For one Connecticut manufacturer of close-tolerance, precision-stamped and coiled metal parts, an eight-year journey to provide its customers with higher precision parts from progressive tools has reached a happy ending. In-house CNC machining has allowed it to stamp parts at a very low cost, and then machine crucial features into them.
In just a few short years, the company jumped from one used machining center to 12 new centers, including some highly automated centers with the potential to reduce cut times by nearly one-third, while maintaining tolerance and finish requirements.
What differentiates the Farmington, Connecticut-based Connecticut Spring & Stamping (CSS)’s approach from traditional machining suppliers is that stamping and then machining results in a much lower-cost part than a fully machined part. Also noteworthy is that, by doing all of the processing in house, CSS controls all aspects of the part, from prototyping and development to final production. Designing and building both the progressive tooling for the stamping and the fixtures required for the machining process helps CSS meet the quality requirements of its customers, especially those in the medical device industry.
It all began in 2004, when CSS began to see more customers looking to get higher precision parts off a progressive tool. CSS had decided that CNC machining was the way to go, and began researching and learning all it could about the process. It jumped into the CNC world by purchasing a used Fadal machining center.

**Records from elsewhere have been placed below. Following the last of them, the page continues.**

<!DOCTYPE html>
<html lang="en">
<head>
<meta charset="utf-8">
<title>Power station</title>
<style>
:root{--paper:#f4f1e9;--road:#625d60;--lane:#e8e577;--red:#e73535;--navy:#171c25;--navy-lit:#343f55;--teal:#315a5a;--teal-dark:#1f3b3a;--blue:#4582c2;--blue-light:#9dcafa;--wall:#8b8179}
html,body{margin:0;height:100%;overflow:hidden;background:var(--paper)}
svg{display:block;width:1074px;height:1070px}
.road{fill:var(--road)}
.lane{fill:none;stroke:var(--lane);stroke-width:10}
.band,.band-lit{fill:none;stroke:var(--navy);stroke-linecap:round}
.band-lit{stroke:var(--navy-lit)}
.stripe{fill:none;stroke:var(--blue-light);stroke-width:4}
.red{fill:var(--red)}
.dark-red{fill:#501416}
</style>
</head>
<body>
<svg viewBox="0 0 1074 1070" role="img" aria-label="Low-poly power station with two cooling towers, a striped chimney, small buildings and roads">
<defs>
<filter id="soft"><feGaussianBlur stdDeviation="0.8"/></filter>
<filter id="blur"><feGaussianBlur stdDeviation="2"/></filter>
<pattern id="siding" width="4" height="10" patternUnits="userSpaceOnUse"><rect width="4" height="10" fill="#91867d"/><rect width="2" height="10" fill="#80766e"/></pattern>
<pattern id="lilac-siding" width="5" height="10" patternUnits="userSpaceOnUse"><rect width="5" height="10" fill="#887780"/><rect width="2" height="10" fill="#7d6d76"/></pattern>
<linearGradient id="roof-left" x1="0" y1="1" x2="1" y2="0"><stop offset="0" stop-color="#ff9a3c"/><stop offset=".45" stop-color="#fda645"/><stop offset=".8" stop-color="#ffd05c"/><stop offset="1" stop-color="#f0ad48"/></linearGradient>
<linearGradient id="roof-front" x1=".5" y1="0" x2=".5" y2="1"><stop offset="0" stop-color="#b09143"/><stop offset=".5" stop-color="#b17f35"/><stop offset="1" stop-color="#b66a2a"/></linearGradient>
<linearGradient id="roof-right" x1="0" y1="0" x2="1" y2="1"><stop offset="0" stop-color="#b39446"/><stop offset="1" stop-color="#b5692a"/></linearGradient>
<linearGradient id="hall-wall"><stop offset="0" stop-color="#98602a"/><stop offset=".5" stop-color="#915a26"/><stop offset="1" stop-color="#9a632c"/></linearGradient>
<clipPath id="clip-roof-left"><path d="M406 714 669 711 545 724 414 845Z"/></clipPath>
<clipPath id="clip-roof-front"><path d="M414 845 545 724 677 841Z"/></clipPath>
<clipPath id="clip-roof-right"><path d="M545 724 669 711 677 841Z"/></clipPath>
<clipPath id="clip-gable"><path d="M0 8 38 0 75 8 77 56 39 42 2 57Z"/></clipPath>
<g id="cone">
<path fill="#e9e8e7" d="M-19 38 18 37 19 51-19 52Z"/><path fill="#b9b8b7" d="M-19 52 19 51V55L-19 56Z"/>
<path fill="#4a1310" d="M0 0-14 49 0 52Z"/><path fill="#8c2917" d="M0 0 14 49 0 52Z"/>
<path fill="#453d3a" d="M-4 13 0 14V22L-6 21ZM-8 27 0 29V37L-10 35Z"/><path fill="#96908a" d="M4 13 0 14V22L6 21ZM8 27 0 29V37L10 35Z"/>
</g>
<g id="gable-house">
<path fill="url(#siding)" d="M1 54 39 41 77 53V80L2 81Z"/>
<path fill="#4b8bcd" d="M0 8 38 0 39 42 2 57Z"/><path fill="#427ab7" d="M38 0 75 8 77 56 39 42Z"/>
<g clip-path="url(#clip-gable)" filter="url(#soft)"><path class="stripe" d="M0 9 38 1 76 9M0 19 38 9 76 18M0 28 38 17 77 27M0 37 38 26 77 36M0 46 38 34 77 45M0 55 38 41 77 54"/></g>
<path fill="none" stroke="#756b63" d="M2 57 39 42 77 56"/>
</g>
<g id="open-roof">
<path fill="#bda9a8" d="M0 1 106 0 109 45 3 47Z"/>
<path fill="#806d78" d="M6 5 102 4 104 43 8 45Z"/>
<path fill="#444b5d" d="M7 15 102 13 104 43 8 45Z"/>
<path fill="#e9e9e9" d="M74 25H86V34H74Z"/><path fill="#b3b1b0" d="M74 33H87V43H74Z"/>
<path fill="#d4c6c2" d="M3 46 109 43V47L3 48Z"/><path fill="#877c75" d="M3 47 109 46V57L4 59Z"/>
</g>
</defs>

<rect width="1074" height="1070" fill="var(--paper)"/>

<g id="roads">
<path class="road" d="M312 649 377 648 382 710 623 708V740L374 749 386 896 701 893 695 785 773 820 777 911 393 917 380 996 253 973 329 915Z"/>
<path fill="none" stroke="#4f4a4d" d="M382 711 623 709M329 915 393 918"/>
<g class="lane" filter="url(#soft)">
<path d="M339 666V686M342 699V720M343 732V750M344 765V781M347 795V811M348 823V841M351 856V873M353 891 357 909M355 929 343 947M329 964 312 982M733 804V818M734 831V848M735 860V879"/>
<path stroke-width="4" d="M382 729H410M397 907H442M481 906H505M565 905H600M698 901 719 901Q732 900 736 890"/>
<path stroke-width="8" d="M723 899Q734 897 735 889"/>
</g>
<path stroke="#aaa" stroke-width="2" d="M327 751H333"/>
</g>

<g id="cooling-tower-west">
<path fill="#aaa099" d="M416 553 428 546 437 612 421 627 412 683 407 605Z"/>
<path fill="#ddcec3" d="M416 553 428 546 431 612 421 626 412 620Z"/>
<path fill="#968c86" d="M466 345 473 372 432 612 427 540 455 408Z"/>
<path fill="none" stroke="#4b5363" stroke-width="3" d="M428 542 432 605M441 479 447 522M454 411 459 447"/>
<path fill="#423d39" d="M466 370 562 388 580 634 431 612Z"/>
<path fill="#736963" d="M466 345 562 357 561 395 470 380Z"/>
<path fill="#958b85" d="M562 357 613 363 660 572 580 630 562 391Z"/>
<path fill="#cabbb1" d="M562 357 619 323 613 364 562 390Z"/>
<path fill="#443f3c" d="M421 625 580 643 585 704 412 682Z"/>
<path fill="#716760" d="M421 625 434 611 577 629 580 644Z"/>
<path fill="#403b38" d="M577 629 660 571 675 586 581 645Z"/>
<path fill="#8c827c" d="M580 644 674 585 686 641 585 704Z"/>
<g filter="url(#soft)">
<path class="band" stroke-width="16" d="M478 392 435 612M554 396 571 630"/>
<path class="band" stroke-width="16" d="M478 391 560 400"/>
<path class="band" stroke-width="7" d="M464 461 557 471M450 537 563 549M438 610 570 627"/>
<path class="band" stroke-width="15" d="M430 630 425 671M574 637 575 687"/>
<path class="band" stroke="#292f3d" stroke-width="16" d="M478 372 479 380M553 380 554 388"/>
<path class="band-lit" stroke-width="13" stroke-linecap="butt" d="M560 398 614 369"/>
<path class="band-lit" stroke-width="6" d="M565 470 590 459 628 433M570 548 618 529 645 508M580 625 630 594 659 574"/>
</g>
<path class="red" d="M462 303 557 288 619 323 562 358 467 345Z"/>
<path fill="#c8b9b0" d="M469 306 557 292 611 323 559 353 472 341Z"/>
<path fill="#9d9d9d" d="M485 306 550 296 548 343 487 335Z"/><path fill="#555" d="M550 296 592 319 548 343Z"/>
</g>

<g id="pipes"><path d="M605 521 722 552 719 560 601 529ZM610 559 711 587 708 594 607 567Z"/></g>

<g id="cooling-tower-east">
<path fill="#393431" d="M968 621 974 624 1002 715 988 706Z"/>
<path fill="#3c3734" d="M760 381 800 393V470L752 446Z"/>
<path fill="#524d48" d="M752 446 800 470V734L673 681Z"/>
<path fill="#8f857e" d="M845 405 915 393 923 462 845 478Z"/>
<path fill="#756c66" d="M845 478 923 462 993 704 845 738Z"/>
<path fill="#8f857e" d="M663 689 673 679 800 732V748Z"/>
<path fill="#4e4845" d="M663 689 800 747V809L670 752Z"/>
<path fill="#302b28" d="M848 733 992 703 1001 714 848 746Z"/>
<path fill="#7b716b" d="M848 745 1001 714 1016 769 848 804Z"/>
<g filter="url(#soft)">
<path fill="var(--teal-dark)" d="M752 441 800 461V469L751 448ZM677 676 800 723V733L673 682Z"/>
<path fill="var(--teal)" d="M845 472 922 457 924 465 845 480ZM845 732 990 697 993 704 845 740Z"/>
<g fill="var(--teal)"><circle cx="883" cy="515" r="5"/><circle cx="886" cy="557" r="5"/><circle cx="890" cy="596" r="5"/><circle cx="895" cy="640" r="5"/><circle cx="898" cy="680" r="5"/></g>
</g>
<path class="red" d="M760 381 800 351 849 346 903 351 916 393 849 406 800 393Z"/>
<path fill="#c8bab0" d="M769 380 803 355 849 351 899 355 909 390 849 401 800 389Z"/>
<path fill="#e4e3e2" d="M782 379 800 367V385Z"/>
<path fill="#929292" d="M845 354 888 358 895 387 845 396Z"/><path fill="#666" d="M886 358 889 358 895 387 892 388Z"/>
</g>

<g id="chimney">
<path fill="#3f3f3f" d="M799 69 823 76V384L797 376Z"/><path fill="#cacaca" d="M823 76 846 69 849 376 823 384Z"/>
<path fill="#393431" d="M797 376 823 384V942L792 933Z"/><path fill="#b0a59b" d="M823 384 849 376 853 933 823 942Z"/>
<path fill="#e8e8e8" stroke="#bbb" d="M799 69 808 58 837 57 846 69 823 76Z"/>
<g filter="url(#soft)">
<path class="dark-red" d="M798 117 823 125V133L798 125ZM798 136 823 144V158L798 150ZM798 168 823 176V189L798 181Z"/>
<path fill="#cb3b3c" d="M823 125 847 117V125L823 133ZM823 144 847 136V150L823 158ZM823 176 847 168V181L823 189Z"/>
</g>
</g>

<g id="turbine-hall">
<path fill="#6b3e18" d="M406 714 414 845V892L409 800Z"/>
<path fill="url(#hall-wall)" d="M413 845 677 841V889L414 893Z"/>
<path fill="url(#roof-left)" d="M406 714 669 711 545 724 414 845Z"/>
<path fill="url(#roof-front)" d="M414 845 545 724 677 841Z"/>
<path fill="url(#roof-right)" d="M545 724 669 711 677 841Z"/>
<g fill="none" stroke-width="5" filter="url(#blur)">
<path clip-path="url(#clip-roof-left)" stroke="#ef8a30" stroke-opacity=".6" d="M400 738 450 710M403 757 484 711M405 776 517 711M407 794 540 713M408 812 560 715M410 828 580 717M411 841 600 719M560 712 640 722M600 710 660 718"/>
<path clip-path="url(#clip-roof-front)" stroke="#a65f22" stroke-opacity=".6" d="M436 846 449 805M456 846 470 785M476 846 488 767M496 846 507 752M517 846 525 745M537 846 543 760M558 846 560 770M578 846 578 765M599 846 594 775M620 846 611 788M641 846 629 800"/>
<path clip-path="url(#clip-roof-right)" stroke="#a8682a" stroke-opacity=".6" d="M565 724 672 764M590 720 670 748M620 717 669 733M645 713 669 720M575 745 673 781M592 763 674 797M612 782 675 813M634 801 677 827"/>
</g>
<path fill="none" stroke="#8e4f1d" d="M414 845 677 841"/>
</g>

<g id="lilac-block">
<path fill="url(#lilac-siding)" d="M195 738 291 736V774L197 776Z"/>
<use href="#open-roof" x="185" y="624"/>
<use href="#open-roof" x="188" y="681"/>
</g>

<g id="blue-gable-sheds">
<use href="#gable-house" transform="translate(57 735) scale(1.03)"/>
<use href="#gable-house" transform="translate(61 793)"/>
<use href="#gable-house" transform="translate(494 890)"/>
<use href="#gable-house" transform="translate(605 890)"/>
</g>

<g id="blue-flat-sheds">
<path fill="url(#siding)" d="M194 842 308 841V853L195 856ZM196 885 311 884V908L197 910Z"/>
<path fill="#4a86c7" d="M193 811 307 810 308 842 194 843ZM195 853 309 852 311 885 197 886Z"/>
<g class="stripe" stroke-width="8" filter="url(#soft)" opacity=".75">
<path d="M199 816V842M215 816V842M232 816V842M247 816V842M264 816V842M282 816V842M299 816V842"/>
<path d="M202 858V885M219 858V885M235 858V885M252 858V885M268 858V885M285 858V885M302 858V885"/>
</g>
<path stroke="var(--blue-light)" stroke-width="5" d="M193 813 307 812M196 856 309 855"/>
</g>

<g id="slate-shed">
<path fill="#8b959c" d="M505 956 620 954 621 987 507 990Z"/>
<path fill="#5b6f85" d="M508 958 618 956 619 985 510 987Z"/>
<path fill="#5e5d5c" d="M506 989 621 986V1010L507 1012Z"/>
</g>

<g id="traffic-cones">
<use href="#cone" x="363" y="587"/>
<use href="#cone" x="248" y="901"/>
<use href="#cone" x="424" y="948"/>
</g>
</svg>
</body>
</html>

After engineering and designing its own fixtures, it was off and running.
According to Mike Vanadestine, a CSS self-directed work team leader, “The initial customer for this process, a major firearms manufacturer that needed a machined safety, was very happy with the quality of the parts and remains so to this day.”
He explains that the “one-stop shop” process CSS uses differentiates it from traditional CNC machining suppliers. “We have the in-house engineering personnel who can aid in any redesign or alterations needed to achieve the functional requirements directed by our customers.”
This gives CSS an advantage because the customer needs to partner with only one vendor. “We are able to take a stamped part and then machine critical features, and this can be done at a considerably lower cost than having to machine the complete component,” says Vanadestine.
As the word spread that CSS could machine stamped parts, the company began to get requests from other customers looking for the same accuracy and finish that the CNC machines were producing, so it started looking at additional machines to keep up with the demand.
In 2009, the stakes were raised higher, as CSS found its new medical customers were looking for even tighter tolerances than had been achieved before.
Robert Allen, CSS director of engineering for tooling and metal form, notes that the company was no longer looking at holding ±0.003 tolerances, but instead was asked to hold tolerances of ±0.0005. To achieve these close tolerances would require a very accurate CNC machine, and after doing a great deal of research, CSS settled on the Hyundai Kia VX400.
“These machines are significantly more accurate than our first machines and are able to hold tight tolerances all day, every day,” says Allen. “We have also taken on a five-axis machining job using a rotary table and all the machine’s capabilities.”
For example, CSS recently worked with a medical device company that had been purchasing one of its parts as a completely machined tube, but wanted to explore the possibility of moving to a stamped part with machined features. The project is tricky, since the tube has important features that had to be duplicated in a stamped part. A pin has to smoothly ride on a surface to create the torque necessary to grab flesh. Also, there could be no bumps or ridges that might cause the tube to skip or the surgeon to feel tension. Finally, a coined feature was needed where wires could be attached that made the instrument head articulate.
CSS engineers successfully moved toward changing to a stamped part, finishing the critical features using the CNC machining process. The result is a savings of about $6 per part, a great result for the customer, which manufactures about 100,000 of the parts per year.
After CSS gained experience in CNC machining, it realized it was extremely time-consuming to load parts in the fixtures, and the loading process was increasing cycle times. So in 2011, the company kicked its machining abilities up another notch by purchasing two Hyundai Kia VX380TD machines, which use a rotary-type table to shuttle parts in and out of the work zone.
The operator will no longer be taking fixtures in and out; instead, everything is mounted directly to the machine base and is shuttled in. These new machines have the potential of cutting 25 to 30 percent off the company’s current cut times, all the while maintaining tolerance and finish requirements.
But CSS isn’t stopping there. “We are currently expanding our CNC department and capabilities with the addition of the Hyundai Kia VX380TD machines,” says Allen. “We will have 12 vertical machining centers and are also making room for additional machines as we continue to grow this very technical aspect of our business.”